Many fine elements distinguish 'Precious,' but somehow they don't add up to a completely satisfying whole. There's no denying this is one tough film to get through, and though there's beauty in the title character's strength, resilience, and optimism – all of which should inspire teen girls everywhere – it's not enough to overcome the story's generic presentation and familiar motifs. Despite its faults, 'Precious' is still a film worth seeing (although I can't imagine visiting it more than once); just don't expect to be blown away by anything except the work of Sidibe and especially Mo'Nique.
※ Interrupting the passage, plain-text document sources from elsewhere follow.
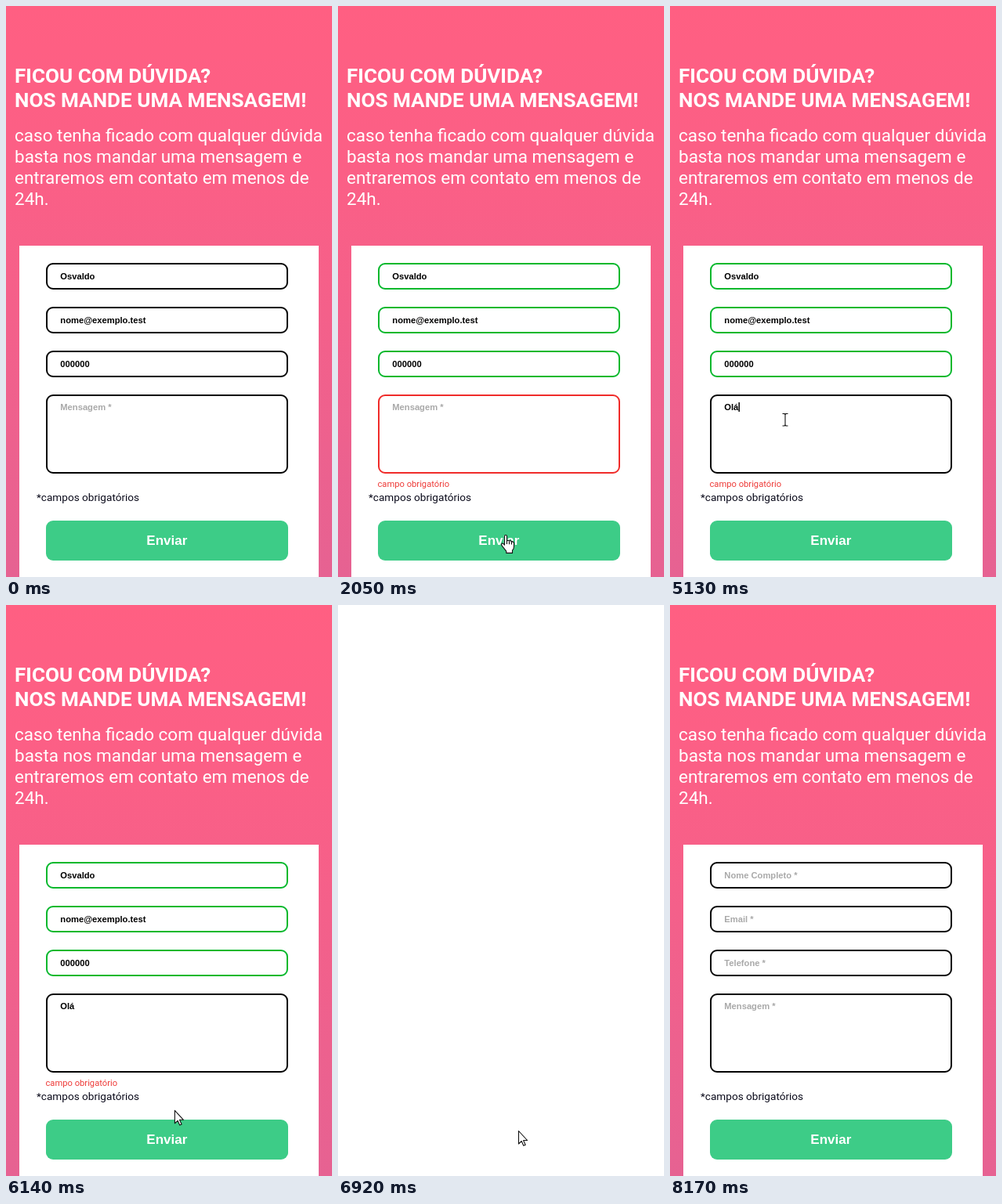
Animation, 416 px wide and 729 px high, one loop 8780 ms. Source, as an HTML page:

```html
<!DOCTYPE html>
<html lang="pt">
<head>
<meta charset="utf-8">
<title>Contato</title>
<style>
  html, body { margin: 0; width: 100%; height: 100%; overflow: hidden; background: #fff; }
  svg { display: block; width: 416px; height: 729px; }
  text { white-space: pre; }
  .title { font: 700 26.1px Roboto, sans-serif; fill: #fff; }
  .lead { font: 400 22.5px Roboto, sans-serif; fill: #fff; }
  .value { font: 700 11.2px "Liberation Sans", Arial, sans-serif; }
  .send { font: 700 17px "Liberation Sans", Arial, sans-serif; fill: #fff; text-anchor: middle; }
  .note { font: 400 13.6px Roboto, sans-serif; fill: #0c0c1c; }
  .error { font: 400 11.2px Roboto, sans-serif; fill: #ee3b38; }
  .field { fill: #fff; stroke-width: 2; }
  .cursor path { stroke: #111; stroke-width: 1.1; stroke-linejoin: round; fill: #fff; }
  .cursor .line { fill: none; }
</style>
</head>
<body>
<svg viewBox="0 0 416 729">
  <defs>
    <linearGradient id="sky" x1="0" y1="0" x2="0" y2="1">
      <stop offset="0" stop-color="#ff5f82"/>
      <stop offset=".3" stop-color="#fb5f86"/>
      <stop offset="1" stop-color="#e66292"/>
    </linearGradient>
  </defs>
  <rect width="416" height="729" fill="#fff"/>
  <g id="page">
    <rect width="416" height="729" fill="url(#sky)"/>
    <text class="title" x="11" y="98">FICOU COM DÚVIDA?</text>
    <text class="title" x="11" y="129">NOS MANDE UMA MENSAGEM!</text>
    <text class="lead" x="11" y="173">caso tenha ficado com qualquer dúvida</text>
    <text class="lead" x="11" y="200">basta nos mandar uma mensagem e</text>
    <text class="lead" x="11" y="227">entraremos em contato em menos de</text>
    <text class="lead" x="11" y="254">24h.</text>
    <rect x="17" y="306" width="382" height="423" fill="#fff"/>
    <g id="form"></g>
    <rect id="caret" y="506" width="1.5" height="12"/>
    <text id="error" class="error" x="50.5" y="614">campo obrigatório</text>
    <text class="note" x="39" y="632">*campos obrigatórios</text>
    <rect x="51" y="657" width="309" height="51" rx="9" fill="#3dcc87"/>
    <text class="send" x="205.3" y="688">Enviar</text>
  </g>
  <g id="cursor" class="cursor">
    <g id="arrow"><path d="M.5 .5V17L4.2 13.5 6.8 19.3 9.2 18.2 6.6 12.5H11.6Z"/></g>
    <g id="hand">
      <path d="M-1.5 2a1.5 1.5 0 0 1 3 0V8q1.5-1.5 3 0q1.6-1 3 .6q2.8-.2 3 2.4V15q0 3-2 5V23.4H.8V21.2L-4.6 14.4q-2-3.2.4-3.4q1.3 0 2.7 2.2Z"/>
      <path class="line" d="M1.5 8v4M4.5 8.5v3.7M7.5 9v3.4"/>
    </g>
    <g id="beam"><path class="line" d="M-3.5-7.5H-1L0-6.5 1-7.5H3.5M0-6.5V7M-3.5 8H-1L0 7 1 8H3.5"/></g>
  </g>
</svg>
<script>
const LOOP = 8780;
const NS = "http://www.w3.org/2000/svg";
const el = id => document.getElementById(id);
const show = (id, on) => el(id).setAttribute("visibility", on ? "inherit" : "hidden");
const clamp = v => Math.max(0, Math.min(1, v));
const mix = (a, b, p) => a + (b - a) * p;
const within = (t, a, b) => t >= a && t < b;

const BLACK = [0, 0, 0], GREEN = [4, 184, 44], RED = [240, 44, 42];
const blend = (a, b, p) => `rgb(${a.map((v, i) => Math.round(mix(v, b[i], p)))})`;

function add(tag, attrs) {
  const node = document.createElementNS(NS, tag);
  for (const k in attrs) node.setAttribute(k, attrs[k]);
  return el("form").appendChild(node);
}

const fields = [
  ["Nome Completo *", "Osvaldo", 328, 34, 349],
  ["Email *", "nome@exemplo.test", 384, 34, 405],
  ["Telefone *", "000000", 440, 34, 461],
  ["Mensagem *", "", 496, 101, 516]
].map(([hint, value, y, h, base]) => ({
  hint, value,
  box: add("rect", { class: "field", x: 52, y: y + 1, width: 307, height: h - 2, rx: 8 }),
  label: add("text", { class: "value", x: 69.3, y: base })
}));

// pointer path: time, x, y
const path = [
  [600, 372, 735], [650, 357, 720], [800, 318, 697], [950, 284, 682],
  [1100, 256, 677], [1390, 214, 675],
  [2780, 214, 675], [3000, 188, 622], [3240, 147, 528],
  [5580, 147, 528], [5900, 196, 612], [6260, 230, 671],
  [7610, 230, 671], [7860, 290, 694], [8120, 367, 724]
];

function pointer(t) {
  let i = 0;
  while (i < path.length - 2 && t >= path[i + 1][0]) i++;
  const [t0, x0, y0] = path[i], [t1, x1, y1] = path[i + 1];
  const step = Math.floor((t - t0) / 50) * 50;
  const p = clamp(step / (t1 - t0));
  return [mix(x0, x1, p), mix(y0, y1, p)];
}

function shape(t, x, y) {
  if (within(t, 6760, 7280)) return "arrow";
  if (x >= 51 && x < 360 && y >= 657 && y < 708) return "hand";
  if (x >= 51 && x < 360 && y >= 496 && y < 597) return "beam";
  return "arrow";
}

// border changes in three short steps
const fade = (t, start) => clamp((Math.floor((t - start) / 50) + 1) / 3);

function borders(t) {
  if (t >= 6920) return [blend(BLACK, BLACK, 0), blend(BLACK, BLACK, 0)];
  const checked = fade(t, 1950);
  const top = blend(BLACK, GREEN, checked);
  if (t >= 6660) return [top, blend(BLACK, GREEN, fade(t, 6660))];
  if (t >= 3350) return [top, blend(RED, BLACK, fade(t, 3300))];
  return [top, blend(BLACK, RED, checked)];
}

const typed = t => t < 4560 || t >= 6920 ? "" : t < 4730 ? "O" : t < 5130 ? "Ol" : "Olá";

function draw(t) {
  show("page", !within(t, 6920, 6990));
  const [top, bottom] = borders(t);
  fields.forEach((f, i) => {
    const last = i === 3;
    const value = last ? typed(t) : t < 6920 ? f.value : "";
    f.box.setAttribute("stroke", last ? bottom : top);
    f.label.textContent = value || f.hint;
    f.label.setAttribute("fill", value ? "#000" : "#a9a9a9");
  });

  const message = typed(t);
  const width = message ? fields[3].label.getComputedTextLength() : 0;
  el("caret").setAttribute("x", 69.4 + width);
  show("caret", within(t, 3350, 3900) || within(t, 4460, 5630) || within(t, 6160, 6660));
  show("error", within(t, 1950, 6660));

  const [x, y] = pointer(t), kind = shape(t, x, y);
  show("cursor", within(t, 650, 8170));
  el("cursor").setAttribute("transform", `translate(${x} ${y})`);
  for (const id of ["arrow", "hand", "beam"]) show(id, id === kind);
}

const begin = performance.now();
function tick() {
  draw((performance.now() - begin) % LOOP);
  requestAnimationFrame(tick);
}
tick();
</script>
</body>
</html>
```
If there's anything precious about 'Precious,' it's them.
'Precious' sports a solid if unspectacular transfer that accurately reflects the often gritty, low-budget look of the film. Splashes of color, such as Precious' red scarf, add welcome vibrancy to a rather drab palette, and deep black levels lend the image warmth and presence. (The brief fantasy sequences flaunt a lushness that's understandably absent from the rest of the movie, featuring bold hues that occasionally come close to bleeding.) A fine grain structure, especially noticeable when the action shifts to the Harlem tenement, accentuates the dismal domestic atmosphere Precious must endure and creates a hazy look that aptly reflects confusion and uncertainty. Muted contrast distinguishes these interior scenes, and though the image isn't exactly soft, low light makes details more difficult to pick out. Levels pump up nicely, however, when the action shifts outdoors, enhancing clarity. Close-ups are often stunning and brim with crisp facial details and excellent dimensionality, and fleshtones are generally spot-on.
All in all, this is a good effort from Lionsgate that lacks any artificial enhancements and stays true to the original film's look and feel.
The DTS-HD Master Audio 5.1 track provides quality sound, but 'Precious' isn't a film that will test the limits of your system. Most of the audio is front-based, with the surrounds kicking in most notably during the glitzy fantasy sequences, which boast a palpable level boost and distinct sonic accents. Some faint ambience also bleeds to the rears during exterior scenes, and the subtle music score nicely fills the room, but rarely does the subwoofer become a part of the equation. Dialogue is the film's bread-and-butter and is always properly prioritized, clear, and easy to understand. Far from bombastic, this natural mix complements the movie well and rarely draws attention to itself.
'Precious' comes packed with plenty of absorbing supplements that honor the film's serious nature. All material is presented in high definition.
'Precious' is a critic's darling, but I had trouble wrapping my arms around this sad, disturbing, yet ultimately hopeful tale of abuse and rebirth. Though the performances are top-notch, the film itself is very run-of-the-mill, and its shocking subject matter is all that distinguishes it from typical inspirational genre entries. Solid video and audio and a fine supplemental package enhance the disc, but the rough story severely limits replay value. The acting alone definitely makes 'Precious' worth a look, but rent it first to gauge your reaction to all that's depicted on screen.